Problem description: Reproduce each line from the records that holds "tall".

Data records START

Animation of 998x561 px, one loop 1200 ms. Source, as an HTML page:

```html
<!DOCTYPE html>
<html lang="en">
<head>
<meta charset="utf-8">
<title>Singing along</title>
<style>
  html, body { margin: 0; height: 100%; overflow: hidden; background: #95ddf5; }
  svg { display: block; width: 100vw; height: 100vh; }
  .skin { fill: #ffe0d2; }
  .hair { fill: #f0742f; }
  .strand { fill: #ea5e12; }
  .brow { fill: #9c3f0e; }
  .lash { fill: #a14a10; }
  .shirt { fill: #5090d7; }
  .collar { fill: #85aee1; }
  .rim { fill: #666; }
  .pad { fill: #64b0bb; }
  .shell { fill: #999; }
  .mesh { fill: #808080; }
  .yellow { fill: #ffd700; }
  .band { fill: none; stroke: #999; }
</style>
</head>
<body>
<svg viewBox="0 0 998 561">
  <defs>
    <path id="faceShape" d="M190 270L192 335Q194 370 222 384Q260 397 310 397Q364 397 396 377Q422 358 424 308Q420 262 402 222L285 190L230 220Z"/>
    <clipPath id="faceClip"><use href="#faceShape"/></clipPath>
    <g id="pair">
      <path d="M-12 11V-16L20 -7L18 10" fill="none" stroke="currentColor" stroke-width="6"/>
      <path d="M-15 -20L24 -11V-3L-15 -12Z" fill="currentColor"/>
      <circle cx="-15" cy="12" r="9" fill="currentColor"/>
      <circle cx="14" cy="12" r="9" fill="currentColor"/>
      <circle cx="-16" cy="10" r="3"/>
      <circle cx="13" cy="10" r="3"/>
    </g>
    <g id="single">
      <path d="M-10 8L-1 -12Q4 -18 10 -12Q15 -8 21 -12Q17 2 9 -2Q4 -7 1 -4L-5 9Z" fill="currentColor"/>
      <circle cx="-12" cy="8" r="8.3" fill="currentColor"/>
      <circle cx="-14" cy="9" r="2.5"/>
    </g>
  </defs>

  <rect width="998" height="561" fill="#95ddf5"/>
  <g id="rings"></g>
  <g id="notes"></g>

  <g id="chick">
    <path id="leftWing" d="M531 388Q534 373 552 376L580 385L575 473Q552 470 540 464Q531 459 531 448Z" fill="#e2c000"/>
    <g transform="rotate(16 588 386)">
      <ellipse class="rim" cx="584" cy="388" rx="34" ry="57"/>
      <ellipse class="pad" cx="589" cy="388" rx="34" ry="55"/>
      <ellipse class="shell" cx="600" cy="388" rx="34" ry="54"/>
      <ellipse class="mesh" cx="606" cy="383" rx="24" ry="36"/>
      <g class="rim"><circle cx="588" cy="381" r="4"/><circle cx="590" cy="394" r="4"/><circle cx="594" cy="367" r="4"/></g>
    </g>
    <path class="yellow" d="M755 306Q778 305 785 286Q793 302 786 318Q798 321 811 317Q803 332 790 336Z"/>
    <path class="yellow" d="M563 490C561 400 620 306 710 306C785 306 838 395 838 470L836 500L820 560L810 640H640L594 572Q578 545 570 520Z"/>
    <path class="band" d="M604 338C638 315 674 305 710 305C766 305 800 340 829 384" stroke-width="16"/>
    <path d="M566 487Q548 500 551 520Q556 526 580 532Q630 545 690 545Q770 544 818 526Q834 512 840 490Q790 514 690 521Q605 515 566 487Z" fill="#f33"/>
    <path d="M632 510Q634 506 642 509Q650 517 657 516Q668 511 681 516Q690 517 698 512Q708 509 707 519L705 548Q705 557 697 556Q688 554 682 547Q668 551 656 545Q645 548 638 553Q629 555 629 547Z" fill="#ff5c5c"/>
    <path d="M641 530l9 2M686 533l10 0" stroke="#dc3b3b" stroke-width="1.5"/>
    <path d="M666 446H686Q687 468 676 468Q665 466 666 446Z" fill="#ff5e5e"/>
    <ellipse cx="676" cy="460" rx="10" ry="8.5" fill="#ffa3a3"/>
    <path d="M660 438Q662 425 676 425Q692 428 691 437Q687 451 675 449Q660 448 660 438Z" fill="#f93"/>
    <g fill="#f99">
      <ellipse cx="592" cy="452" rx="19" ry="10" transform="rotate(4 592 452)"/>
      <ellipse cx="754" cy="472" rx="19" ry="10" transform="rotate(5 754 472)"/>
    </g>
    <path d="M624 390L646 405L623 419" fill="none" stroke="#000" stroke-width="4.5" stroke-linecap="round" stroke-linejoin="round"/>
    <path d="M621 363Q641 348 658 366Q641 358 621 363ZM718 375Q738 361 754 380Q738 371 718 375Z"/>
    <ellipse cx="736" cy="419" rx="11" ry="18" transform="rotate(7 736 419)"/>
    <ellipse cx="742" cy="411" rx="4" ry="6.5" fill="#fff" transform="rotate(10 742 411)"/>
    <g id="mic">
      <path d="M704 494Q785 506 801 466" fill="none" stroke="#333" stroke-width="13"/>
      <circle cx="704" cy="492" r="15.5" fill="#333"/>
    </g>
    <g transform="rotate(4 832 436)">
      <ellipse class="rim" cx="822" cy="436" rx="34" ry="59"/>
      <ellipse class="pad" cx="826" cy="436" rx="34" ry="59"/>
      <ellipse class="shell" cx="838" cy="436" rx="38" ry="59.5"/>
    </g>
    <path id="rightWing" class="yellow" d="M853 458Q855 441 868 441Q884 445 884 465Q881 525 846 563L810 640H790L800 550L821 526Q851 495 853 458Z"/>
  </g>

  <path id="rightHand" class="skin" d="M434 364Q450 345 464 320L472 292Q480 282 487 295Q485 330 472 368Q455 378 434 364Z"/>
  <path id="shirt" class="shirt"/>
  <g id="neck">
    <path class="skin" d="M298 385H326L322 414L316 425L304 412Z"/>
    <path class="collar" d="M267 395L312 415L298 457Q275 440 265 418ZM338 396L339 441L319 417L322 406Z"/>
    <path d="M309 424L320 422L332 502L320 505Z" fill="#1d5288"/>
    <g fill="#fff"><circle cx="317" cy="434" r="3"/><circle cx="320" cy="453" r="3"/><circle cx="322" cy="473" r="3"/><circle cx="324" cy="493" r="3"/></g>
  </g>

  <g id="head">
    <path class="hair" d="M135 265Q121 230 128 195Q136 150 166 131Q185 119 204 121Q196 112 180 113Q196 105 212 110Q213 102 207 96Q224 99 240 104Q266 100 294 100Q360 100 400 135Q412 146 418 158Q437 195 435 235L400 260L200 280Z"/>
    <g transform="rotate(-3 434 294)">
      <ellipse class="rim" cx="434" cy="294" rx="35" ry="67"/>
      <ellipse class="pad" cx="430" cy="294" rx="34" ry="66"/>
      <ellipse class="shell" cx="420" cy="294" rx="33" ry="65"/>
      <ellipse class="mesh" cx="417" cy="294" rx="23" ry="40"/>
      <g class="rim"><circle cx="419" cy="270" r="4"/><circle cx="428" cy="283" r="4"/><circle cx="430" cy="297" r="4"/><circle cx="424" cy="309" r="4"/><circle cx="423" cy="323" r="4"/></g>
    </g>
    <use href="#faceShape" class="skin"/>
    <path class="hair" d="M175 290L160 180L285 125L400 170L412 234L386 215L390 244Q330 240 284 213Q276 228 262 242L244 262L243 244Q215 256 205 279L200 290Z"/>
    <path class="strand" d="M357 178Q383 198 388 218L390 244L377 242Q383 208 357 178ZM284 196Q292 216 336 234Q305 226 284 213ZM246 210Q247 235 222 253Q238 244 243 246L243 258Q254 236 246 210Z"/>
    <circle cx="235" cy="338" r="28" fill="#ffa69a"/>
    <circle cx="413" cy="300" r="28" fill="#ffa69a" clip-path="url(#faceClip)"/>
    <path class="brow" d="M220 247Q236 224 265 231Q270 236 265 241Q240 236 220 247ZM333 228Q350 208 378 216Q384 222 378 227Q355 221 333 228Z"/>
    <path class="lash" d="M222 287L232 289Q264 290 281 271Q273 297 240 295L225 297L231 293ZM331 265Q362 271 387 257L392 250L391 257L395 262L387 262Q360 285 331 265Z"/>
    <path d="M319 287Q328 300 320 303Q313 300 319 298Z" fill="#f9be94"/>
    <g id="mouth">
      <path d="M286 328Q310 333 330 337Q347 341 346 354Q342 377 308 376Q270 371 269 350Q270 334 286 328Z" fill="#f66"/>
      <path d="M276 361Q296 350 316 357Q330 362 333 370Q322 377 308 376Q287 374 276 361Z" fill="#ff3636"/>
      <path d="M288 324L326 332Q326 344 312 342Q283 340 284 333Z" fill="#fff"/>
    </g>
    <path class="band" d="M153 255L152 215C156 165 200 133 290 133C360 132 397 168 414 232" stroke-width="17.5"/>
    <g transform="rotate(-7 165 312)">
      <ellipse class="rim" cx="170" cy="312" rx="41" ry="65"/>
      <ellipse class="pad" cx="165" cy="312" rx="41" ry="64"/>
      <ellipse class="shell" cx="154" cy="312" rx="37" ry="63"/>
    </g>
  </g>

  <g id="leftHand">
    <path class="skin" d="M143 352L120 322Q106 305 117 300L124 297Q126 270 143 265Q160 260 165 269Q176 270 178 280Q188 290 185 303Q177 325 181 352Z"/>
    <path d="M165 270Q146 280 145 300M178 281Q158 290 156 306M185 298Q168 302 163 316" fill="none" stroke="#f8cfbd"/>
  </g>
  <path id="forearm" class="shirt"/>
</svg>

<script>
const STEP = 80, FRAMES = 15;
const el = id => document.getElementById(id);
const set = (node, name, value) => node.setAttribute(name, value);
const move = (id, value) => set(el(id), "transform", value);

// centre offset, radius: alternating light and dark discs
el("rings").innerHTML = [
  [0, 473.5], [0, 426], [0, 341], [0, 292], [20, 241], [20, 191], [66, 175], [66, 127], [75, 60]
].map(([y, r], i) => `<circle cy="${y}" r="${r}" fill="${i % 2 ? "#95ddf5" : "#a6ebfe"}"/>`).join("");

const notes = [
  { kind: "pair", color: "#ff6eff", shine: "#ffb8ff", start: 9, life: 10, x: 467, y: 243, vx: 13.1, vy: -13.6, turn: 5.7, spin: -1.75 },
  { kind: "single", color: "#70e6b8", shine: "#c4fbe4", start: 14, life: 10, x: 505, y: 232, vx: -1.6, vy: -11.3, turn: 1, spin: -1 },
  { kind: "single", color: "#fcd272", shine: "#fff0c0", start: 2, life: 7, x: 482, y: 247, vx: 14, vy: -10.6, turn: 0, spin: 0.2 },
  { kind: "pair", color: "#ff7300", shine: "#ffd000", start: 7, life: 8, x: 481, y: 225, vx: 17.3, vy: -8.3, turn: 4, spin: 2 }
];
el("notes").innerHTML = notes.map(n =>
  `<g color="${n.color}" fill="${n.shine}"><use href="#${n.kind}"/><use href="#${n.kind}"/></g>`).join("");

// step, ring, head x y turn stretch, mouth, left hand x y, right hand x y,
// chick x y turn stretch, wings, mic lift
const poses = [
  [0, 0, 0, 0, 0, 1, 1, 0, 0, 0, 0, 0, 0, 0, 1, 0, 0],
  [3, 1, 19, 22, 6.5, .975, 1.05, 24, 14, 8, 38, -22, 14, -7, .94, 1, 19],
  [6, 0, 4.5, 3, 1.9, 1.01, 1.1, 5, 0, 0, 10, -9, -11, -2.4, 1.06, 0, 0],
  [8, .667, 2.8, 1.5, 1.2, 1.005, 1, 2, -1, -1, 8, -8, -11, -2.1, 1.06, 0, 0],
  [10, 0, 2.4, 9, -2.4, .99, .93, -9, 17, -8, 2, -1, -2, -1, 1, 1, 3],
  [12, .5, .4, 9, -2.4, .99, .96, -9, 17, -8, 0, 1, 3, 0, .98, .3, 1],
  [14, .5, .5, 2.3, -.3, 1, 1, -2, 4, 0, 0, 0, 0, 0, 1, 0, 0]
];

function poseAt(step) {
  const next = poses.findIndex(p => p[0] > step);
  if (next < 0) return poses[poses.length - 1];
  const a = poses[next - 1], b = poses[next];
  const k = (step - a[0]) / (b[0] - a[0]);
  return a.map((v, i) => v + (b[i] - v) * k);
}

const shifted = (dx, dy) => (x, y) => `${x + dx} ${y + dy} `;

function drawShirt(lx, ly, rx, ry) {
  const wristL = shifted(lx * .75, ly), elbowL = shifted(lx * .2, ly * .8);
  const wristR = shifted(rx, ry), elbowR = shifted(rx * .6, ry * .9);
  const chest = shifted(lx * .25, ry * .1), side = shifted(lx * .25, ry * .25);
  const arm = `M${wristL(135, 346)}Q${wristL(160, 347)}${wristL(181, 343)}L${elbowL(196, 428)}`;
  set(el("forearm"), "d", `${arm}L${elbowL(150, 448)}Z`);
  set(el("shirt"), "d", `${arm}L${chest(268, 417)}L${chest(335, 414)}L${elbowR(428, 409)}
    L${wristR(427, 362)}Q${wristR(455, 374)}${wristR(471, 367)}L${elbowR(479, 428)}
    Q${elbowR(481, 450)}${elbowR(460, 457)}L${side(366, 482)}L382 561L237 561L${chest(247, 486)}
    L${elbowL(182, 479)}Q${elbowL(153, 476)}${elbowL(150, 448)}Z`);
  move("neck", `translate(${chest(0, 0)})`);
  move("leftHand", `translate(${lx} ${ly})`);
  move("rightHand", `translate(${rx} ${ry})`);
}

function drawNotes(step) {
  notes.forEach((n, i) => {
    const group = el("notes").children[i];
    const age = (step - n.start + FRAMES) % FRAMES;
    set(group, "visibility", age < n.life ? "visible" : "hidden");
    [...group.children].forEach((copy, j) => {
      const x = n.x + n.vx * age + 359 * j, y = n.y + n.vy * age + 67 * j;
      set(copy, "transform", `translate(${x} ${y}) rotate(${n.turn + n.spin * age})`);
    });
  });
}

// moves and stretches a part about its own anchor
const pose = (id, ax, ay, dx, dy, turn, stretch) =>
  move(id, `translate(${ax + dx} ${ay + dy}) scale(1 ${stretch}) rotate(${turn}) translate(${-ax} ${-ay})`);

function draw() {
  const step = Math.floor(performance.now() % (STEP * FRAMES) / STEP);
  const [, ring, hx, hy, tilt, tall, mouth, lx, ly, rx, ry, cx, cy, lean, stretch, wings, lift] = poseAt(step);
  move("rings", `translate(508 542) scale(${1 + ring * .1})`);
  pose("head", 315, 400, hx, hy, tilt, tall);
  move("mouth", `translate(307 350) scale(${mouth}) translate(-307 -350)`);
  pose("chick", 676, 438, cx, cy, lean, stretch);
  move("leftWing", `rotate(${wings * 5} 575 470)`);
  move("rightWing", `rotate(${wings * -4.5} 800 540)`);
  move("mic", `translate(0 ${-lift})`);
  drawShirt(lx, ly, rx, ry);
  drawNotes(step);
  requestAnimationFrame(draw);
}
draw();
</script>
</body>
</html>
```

Data records END

Answer:
  const [, ring, hx, hy, tilt, tall, mouth, lx, ly, rx, ry, cx, cy, lean, stretch, wings, lift] = poseAt(step);
  pose("head", 315, 400, hx, hy, tilt, tall);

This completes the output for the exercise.